• _WHAT IS NEEDED_
Exact copies of all the lines below are wanted, without a single picture.

• _STORED DATA_
[Start of Attachment]

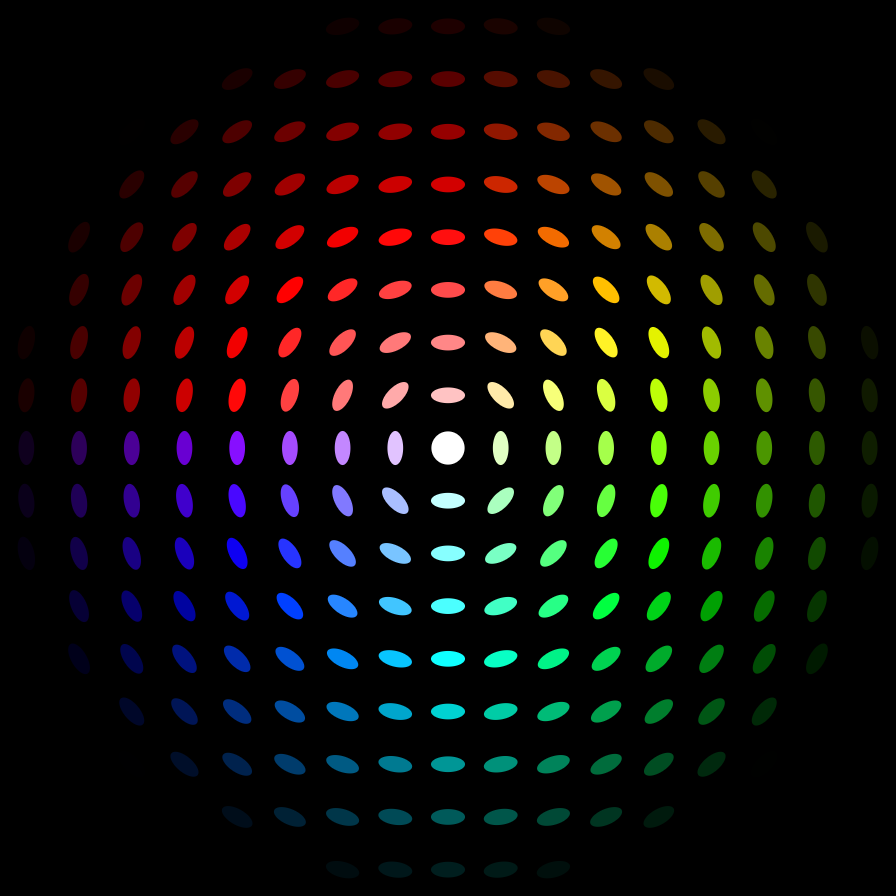
A WebGL 2 fragment shader for this pattern:

```glsl
#version 300 es
precision highp float;
// A 17 x 17 grid of small ellipses, each turned at right angles to its radius.
// Hue follows the angle around the centre, with one quadrant held at red;
// lightness falls from white in the middle to black at the rim.

uniform vec2 u_resolution;
out vec4 fragColor;

const float TAU = 6.2831853;
const float GRID_CELLS = 17.0;
const vec2 DOT_RADII = vec2(0.323, 0.149);  // tangential, radial
const float CENTRE_RADIUS = 0.315;

// Fully saturated HSL colour
vec3 hueLight(float hue, float light) {
    vec3 ramp = abs(mod(hue * 6.0 + vec3(0.0, 4.0, 2.0), 6.0) - 3.0) - 1.0;
    float chroma = 1.0 - abs(2.0 * light - 1.0);
    return light + chroma * (clamp(ramp, 0.0, 1.0) - 0.5);
}

// Approximate signed distance to an axis-aligned ellipse
float ellipseDistance(vec2 p, vec2 radii) {
    float k = length(p / radii);
    float slope = length(p / (radii * radii));
    return k * (k - 1.0) / max(slope, 1e-4);
}

// Clockwise from the top; negative hues are clamped to red
float cellHue(vec2 cell) {
    bool leftAxis = cell.x < -0.5 && abs(cell.y) < 0.5;
    float angle = leftAxis ? -0.5 * TAU : atan(cell.y, cell.x);
    return max(0.25 - angle / TAU, 0.0);
}

// Distance to the dot of one cell, aligned with the tangent
float dotDistance(vec2 local, vec2 cell) {
    float ring = length(cell);
    if (ring < 0.5) return length(local) - CENTRE_RADIUS;
    vec2 radial = cell / ring;
    vec2 tangent = vec2(-radial.y, radial.x);
    vec2 turned = vec2(dot(local, tangent), dot(local, radial));
    return ellipseDistance(turned, DOT_RADII);
}

void main() {
    // Grid units with the origin at the middle cell
    float side = min(u_resolution.x, u_resolution.y);
    float pixel = GRID_CELLS / side;
    vec2 p = (gl_FragCoord.xy - 0.5 * u_resolution) * pixel;
    vec2 cell = floor(p + 0.5);
    float ring = length(cell);

    // Colour of the cell
    float light = max(1.0 - ring / (0.5 * GRID_CELLS), 0.0);
    vec3 colour = ring < 0.5 ? vec3(1.0) : hueLight(cellHue(cell), light);

    // Antialiased dot over black
    float d = dotDistance(p - cell, cell);
    float coverage = clamp(0.5 - d / pixel, 0.0, 1.0);
    fragColor = vec4(colour * coverage, 1.0);
}
```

[End of Attachment]

• _SOLUTION FOR THIS PROBLEM_
A WebGL 2 fragment shader for this pattern:

```glsl
#version 300 es
precision highp float;
// A 17 x 17 grid of small ellipses, each turned at right angles to its radius.
// Hue follows the angle around the centre, with one quadrant held at red;
// lightness falls from white in the middle to black at the rim.

uniform vec2 u_resolution;
out vec4 fragColor;

const float TAU = 6.2831853;
const float GRID_CELLS = 17.0;
const vec2 DOT_RADII = vec2(0.323, 0.149);  // tangential, radial
const float CENTRE_RADIUS = 0.315;

// Fully saturated HSL colour
vec3 hueLight(float hue, float light) {
    vec3 ramp = abs(mod(hue * 6.0 + vec3(0.0, 4.0, 2.0), 6.0) - 3.0) - 1.0;
    float chroma = 1.0 - abs(2.0 * light - 1.0);
    return light + chroma * (clamp(ramp, 0.0, 1.0) - 0.5);
}

// Approximate signed distance to an axis-aligned ellipse
float ellipseDistance(vec2 p, vec2 radii) {
    float k = length(p / radii);
    float slope = length(p / (radii * radii));
    return k * (k - 1.0) / max(slope, 1e-4);
}

// Clockwise from the top; negative hues are clamped to red
float cellHue(vec2 cell) {
    bool leftAxis = cell.x < -0.5 && abs(cell.y) < 0.5;
    float angle = leftAxis ? -0.5 * TAU : atan(cell.y, cell.x);
    return max(0.25 - angle / TAU, 0.0);
}

// Distance to the dot of one cell, aligned with the tangent
float dotDistance(vec2 local, vec2 cell) {
    float ring = length(cell);
    if (ring < 0.5) return length(local) - CENTRE_RADIUS;
    vec2 radial = cell / ring;
    vec2 tangent = vec2(-radial.y, radial.x);
    vec2 turned = vec2(dot(local, tangent), dot(local, radial));
    return ellipseDistance(turned, DOT_RADII);
}

void main() {
    // Grid units with the origin at the middle cell
    float side = min(u_resolution.x, u_resolution.y);
    float pixel = GRID_CELLS / side;
    vec2 p = (gl_FragCoord.xy - 0.5 * u_resolution) * pixel;
    vec2 cell = floor(p + 0.5);
    float ring = length(cell);

    // Colour of the cell
    float light = max(1.0 - ring / (0.5 * GRID_CELLS), 0.0);
    vec3 colour = ring < 0.5 ? vec3(1.0) : hueLight(cellHue(cell), light);

    // Antialiased dot over black
    float d = dotDistance(p - cell, cell);
    float coverage = clamp(0.5 - d / pixel, 0.0, 1.0);
    fragColor = vec4(colour * coverage, 1.0);
}
```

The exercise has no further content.